··· Material for the task ···

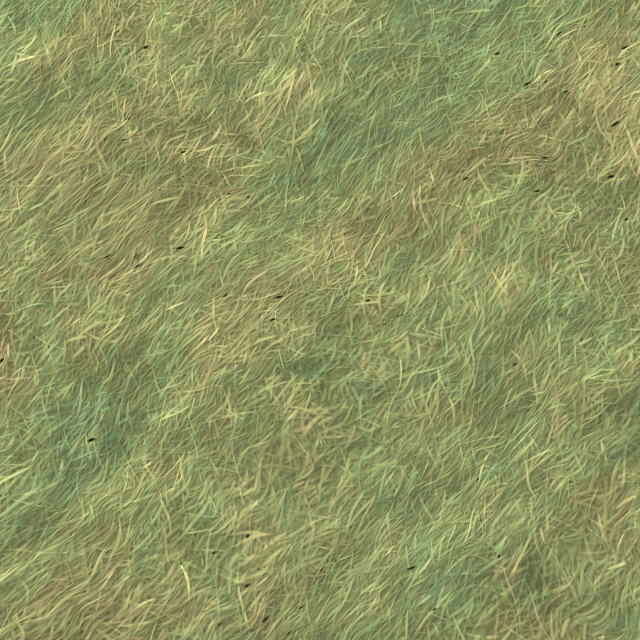
Reproduce this texture procedurally as a Shadertoy shader.

```glsl
// Matted meadow grass, combed towards the upper right, with green and straw patches.
// Layers of curved, tapered blades are scattered on rotated jittered grids and
// blended over one another; layered sines bend the flow and tint the patches.

const int   LAYERS       = 18;
const float MAIN_LEAN    = 0.87;               // mean blade direction, radians
const vec2  CELL         = vec2(0.090, 0.013); // blade spacing along and across
const float HALF_LENGTH  = 0.052;
const float HALF_WIDTH   = 0.0027;
const float EDGE         = 0.0014;             // blade softness
const vec2  ALPHA_RANGE  = vec2(0.22, 0.95);   // faint to solid blades
const float SHADOW       = 0.06;
const float GAP_CHANCE   = 0.08;
const float EXPOSURE     = 1.09;
const vec3  SOIL         = vec3(0.48, 0.49, 0.32);
const vec3  COOL_GREEN   = vec3(0.48, 0.575, 0.395);
const vec3  LEAF_GREEN   = vec3(0.565, 0.61, 0.385);
const vec3  STRAW        = vec3(0.70, 0.66, 0.44);
const vec3  DRY_BROWN    = vec3(0.61, 0.54, 0.39);
const vec3  GAP_COLOR    = vec3(0.12, 0.13, 0.08);

mat2 rotation(float a) {
    float c = cos(a), s = sin(a);
    return mat2(c, -s, s, c);
}

vec4 hash4(vec3 q) {
    vec4 h = fract(q.xyzx * vec4(0.1031, 0.1030, 0.0973, 0.1099));
    h += dot(h, h.wzxy + 33.33);
    return fract((h.xxyz + h.yzzw) * h.zywx);
}

// Layered, self-warping sines, roughly -1 to 1.
float waves(vec2 p) {
    float sum = 0.0, amp = 0.5;
    for (int i = 0; i < 4; i++) {
        p = rotation(1.1) * p + 0.7 * sin(p.yx * 1.3 + float(i));
        sum += amp * sin(p.x + 1.7) * cos(p.y * 0.8);
        p *= 1.8;
        amp *= 0.65;
    }
    return sum;
}

vec3 bladeColor(float dryness, float brownness, float light) {
    vec3 c = mix(COOL_GREEN, LEAF_GREEN, smoothstep(0.0, 0.5, dryness));
    c = mix(c, STRAW, smoothstep(0.5, 1.0, dryness));
    c = mix(c, DRY_BROWN, brownness);
    return c * mix(0.78, 1.30, light);
}

// Paints one grid of blades over the colour below.
vec3 paintLayer(vec3 color, vec2 p, float id, float dryness, float soft) {
    float t = fract(id * 0.618 + 0.3) * 2.0 - 1.0;
    float lean = MAIN_LEAN + 0.38 * t + 0.85 * t * t * t;
    vec2 q = rotation(lean) * p + id * vec2(0.371, 0.193);
    vec2 home = floor(q / CELL);
    for (int j = -1; j <= 1; j++)
    for (int i = -1; i <= 1; i++) {
        vec2 cell = home + vec2(i, j);
        vec4 place = hash4(vec3(cell, id * 7.3));
        vec4 look = hash4(vec3(cell + 51.7, id * 3.9));
        vec2 d = q - (cell + 0.5 + (place.xy - 0.5) * vec2(0.9, 0.7)) * CELL;
        float len = HALF_LENGTH * mix(0.25, 1.0, place.z);
        float u = d.x / len;
        if (abs(u) > 1.0) continue;
        float bend = (look.x - 0.5) * 0.20;
        float side = d.y - (place.w - 0.5) * 0.36 * d.x - bend * d.x * u;
        float width = HALF_WIDTH * mix(0.22, 1.0, look.y) * (1.0 - u * u);
        float tip = smoothstep(1.0, 0.5, abs(u));

        // Soft shadow on the lower side, then the blade itself
        float shade = tip * smoothstep(0.0045, 0.0, abs(side + 0.0025));
        color *= 1.0 - SHADOW * shade;
        float alpha = mix(ALPHA_RANGE.x, ALPHA_RANGE.y, fract(look.x * 17.0));
        float blur = soft * mix(1.7, 0.8, alpha);
        float mask = tip * smoothstep(blur, -blur, abs(side) - width);
        float dry = clamp(dryness + (look.z - 0.5) * 0.65, 0.0, 1.0);
        float brown = smoothstep(0.50, 0.95, place.y) * smoothstep(0.35, 0.9, dryness) * 0.85;
        vec3 blade = bladeColor(dry, brown, look.w);
        blade *= 1.0 + 0.07 * clamp(side / HALF_WIDTH, -1.0, 1.0) + 0.05 * u;
        color = mix(color, blade, mask * alpha);
    }
    return color;
}

// Rare short dark openings between the blades.
float gaps(vec2 p, float soft) {
    vec2 size = vec2(0.030, 0.018);
    vec2 q = rotation(0.55) * p / size;
    vec4 h = hash4(vec3(floor(q), 91.0));
    vec2 d = (fract(q) - 0.5 - (h.xy - 0.5) * 0.4) * size;
    d.y += (h.w - 0.5) * 0.5 * d.x;
    float shape = length(d * vec2(0.35, 1.0)) - 0.0019 * (0.3 + h.w);
    float cluster = smoothstep(0.0, 0.5, waves(p * 7.0 + 4.0));
    return step(h.z, GAP_CHANCE * cluster) * smoothstep(soft, -soft, shape);
}

void mainImage(out vec4 fragColor, in vec2 fragCoord) {
    vec2 uv = fragCoord / iResolution.y;
    float soft = max(EDGE, 0.7 / iResolution.y);

    // Mild perspective, then broad bends and small tangles of the combing direction
    vec2 p = vec2((uv.x - 0.5) * (1.0 + 0.25 * uv.y), uv.y * (1.0 + 0.15 * uv.y)) + 3.0;
    p += 0.018 * sin(p.yx * vec2(9.0, 11.0) + 2.0 * sin(p * 5.0));
    p += 0.003 * sin(p.yx * vec2(63.0, 55.0) + 2.0 * sin(p * 31.0));

    // Patches and clumps stretched along the combing direction
    vec2 along = rotation(0.75) * p;
    float dryness = 0.52 + 0.48 * waves(along * vec2(4.0, 8.0)) + 0.24 * waves(p * 24.0);
    float light = 1.0 + 0.12 * waves(along * vec2(9.0, 20.0) + 8.0)
                      + 0.11 * waves(along * vec2(28.0, 50.0));

    vec3 color = SOIL;
    for (int i = 0; i < LAYERS; i++) {
        if (i == LAYERS - 2) color = mix(color, GAP_COLOR, gaps(p, soft));
        color = paintLayer(color, p, float(i) + 1.0, dryness, soft);
    }
    fragColor = vec4(clamp(color * light * EXPOSURE, 0.0, 1.0), 1.0);
}
```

···

Assignment:
Pick each line holding the word "SOIL" out of the data and copy it.

Written answer:
const vec3  SOIL         = vec3(0.48, 0.49, 0.32);
    vec3 color = SOIL;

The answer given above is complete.